In the aftermath of the fight, BJ has been nothing but gracious in defeat.  By now its public knowledge that he missed a few weeks of training camp while fighting off a sinus infection.  He was on antibiotics on the night of the fight.  There is even talk that he may have been fighting with a knee injury.  But you won’t hear any of this from Penn.  He refuses to take anything away from the new champ by making excuses, but its safe to say that at UFC 112 we saw the worst of BJ Penn and the best of Frankie Edgar, and Edgar still couldn’t really get much done in the cage.  Every fighter knows it’s never safe to leave an outcome in the judge’s hands, but this is just ridiculous.  It feels like they were punishing Penn and stripped him of his title for not finishing this fight.  Either that or they arbitrarily decided to add head movement as one of their scoring guidelines and didn’t tell anybody.

I’m not making excuses for Penn’s less than inspiring performance, and I’m certainly not saying that the judges should have given BJ the benefit of the doubt because he was the defending champ.  I’m saying they didn’t even have to.  The fight speaks for itself and those first three rounds (at least) were all Penn.  Douglas Crosby, who scored this fight 50-45 Edgar, is a horrible judge and proud of it.  He took to the internet days after the fight to defend his decision and childishly declare himself a “judging genius” on the message boards of MMA Underground.   Howard Hughes, who scored it 49-46 Edgar is not much better.  I liked him more when he was a reclusive eccentric inventor/pilot/filmmaker.  After the fight, Dana White commented that he did not agree with the 50-45 decision.  We’ve seen him routinely dog referee Steve Mazzagatti for incompetence and poor decision-making, so why hasn’t Dana gone after Crosby?  If the UFC wants to hold on to its credibility, I think he has to.  In a decision as bad as this one, with stakes as high as this one, BJ Penn isn’t the only one who loses.  The entire sport suffers.

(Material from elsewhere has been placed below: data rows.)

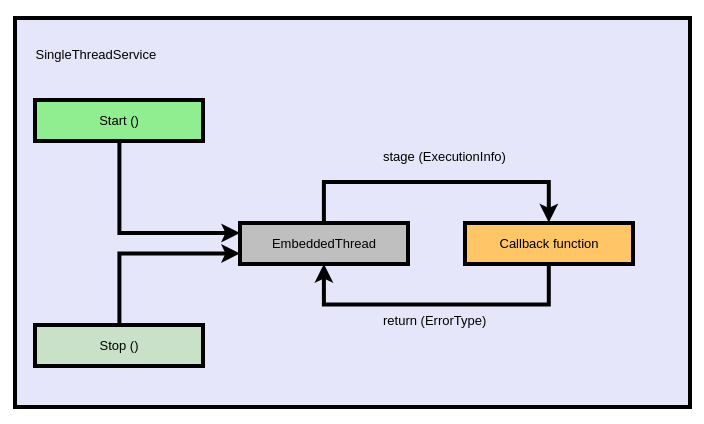
<!DOCTYPE html>
<html lang="en">
<head>
<meta charset="utf-8">
<title>SingleThreadService</title>
<style>
:root {
  --page: #ffffff;
  --ink: #000000;
  --service: #e6e6fa;
  --start: #90ee90;
  --stop: #c8e1c8;
  --thread: #bfbfbf;
  --callback: #ffc566;
}
* { box-sizing: border-box; margin: 0; }
html, body { width: 704px; height: 424px; overflow: hidden; background: var(--page); }
.diagram {
  position: relative;
  width: 704px;
  height: 424px;
  overflow: hidden;
  color: var(--ink);
  font: 13px/16px "Liberation Sans", Arial, sans-serif;
}
.service {
  position: absolute;
  left: 13px;
  top: 16px;
  width: 679px;
  height: 393px;
  border: 4px solid var(--ink);
  background: var(--service);
}
.connectors { position: absolute; left: 0; top: 0; }
.connectors .line { fill: none; stroke: var(--ink); stroke-width: 4; }
.connectors .head { fill: var(--ink); }
.node {
  position: absolute;
  display: flex;
  align-items: center;
  justify-content: center;
  width: 172px;
  height: 45px;
  padding-top: 1px;
  border: 4px solid var(--ink);
  white-space: nowrap;
}
.start { left: 33px; top: 98px; background: var(--start); }
.stop { left: 33px; top: 323px; background: var(--stop); }
.thread { left: 238px; top: 221px; background: var(--thread); }
.callback { left: 463px; top: 221px; background: var(--callback); }
.label { position: absolute; font-size: 13px; font-weight: 400; line-height: 16px; white-space: nowrap; }
.title { left: 35.5px; top: 47px; }
.stage { left: 383px; top: 149px; }
.return { left: 383px; top: 313px; }
</style>
</head>
<body>
<main class="diagram">
  <div class="service"></div>
  <h1 class="label title">SingleThreadService</h1>

  <svg class="connectors" width="704" height="424" viewBox="0 0 704 424" aria-hidden="true">
    <defs>
      <path id="arrowhead" class="head" d="M0 0L-19 -9.5L-14.5 0L-19 9.5Z"/>
    </defs>
    <path class="line" d="M119.4 141V233H228"/>
    <use href="#arrowhead" transform="translate(240 233)"/>
    <path class="line" d="M119.4 325V253.4H228"/>
    <use href="#arrowhead" transform="translate(240 253.4)"/>
    <path class="line" d="M323.9 223V181.9H548.8V210"/>
    <use href="#arrowhead" transform="translate(548.8 222.5) rotate(90)"/>
    <path class="line" d="M548.8 264V304.5H323.9V276"/>
    <use href="#arrowhead" transform="translate(323.9 264) rotate(-90)"/>
  </svg>

  <div class="node start">Start ()</div>
  <div class="node stop">Stop ()</div>
  <div class="node thread">EmbeddedThread</div>
  <div class="node callback">Callback function</div>

  <p class="label stage">stage (ExecutionInfo)</p>
  <p class="label return">return (ErrorType)</p>
</main>
</body>
</html>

Forget the antics of Anderson Silva, the real controversy at UFC 112 was BJ Penn losing his belt to a surprisingly game but still undeserving Frankie Edgar.  Edgar looked better than anyone could have possibly expected, but he did not do enough to take Penn’s belt away from him.  The one saving grace is that an immediate rematch is already tentatively set for UFC 118 on August 28th in Boston.  But that’s not enough for me.  I’m going to need judge Douglas Crosby to turn in his badge and gun for this.  Get him off the force.  At a time when MMA is gaining more mainstream media attention, fighters, referees, and judges need to be held accountable for their actions.  This is still a new sport fighting for legitimacy, and this decision was anything but legitimate.  BJ Penn is no longer champion after a close five round fight in which he only lost one round.  It seems more like a professional wrestling storyline than an actual athletic competition.  I half expected WWE Chairman Vince McMahon to interrupt the post-fight press conference and whisk Frankie Edgar and Douglas Crosby away in a black stretch limo.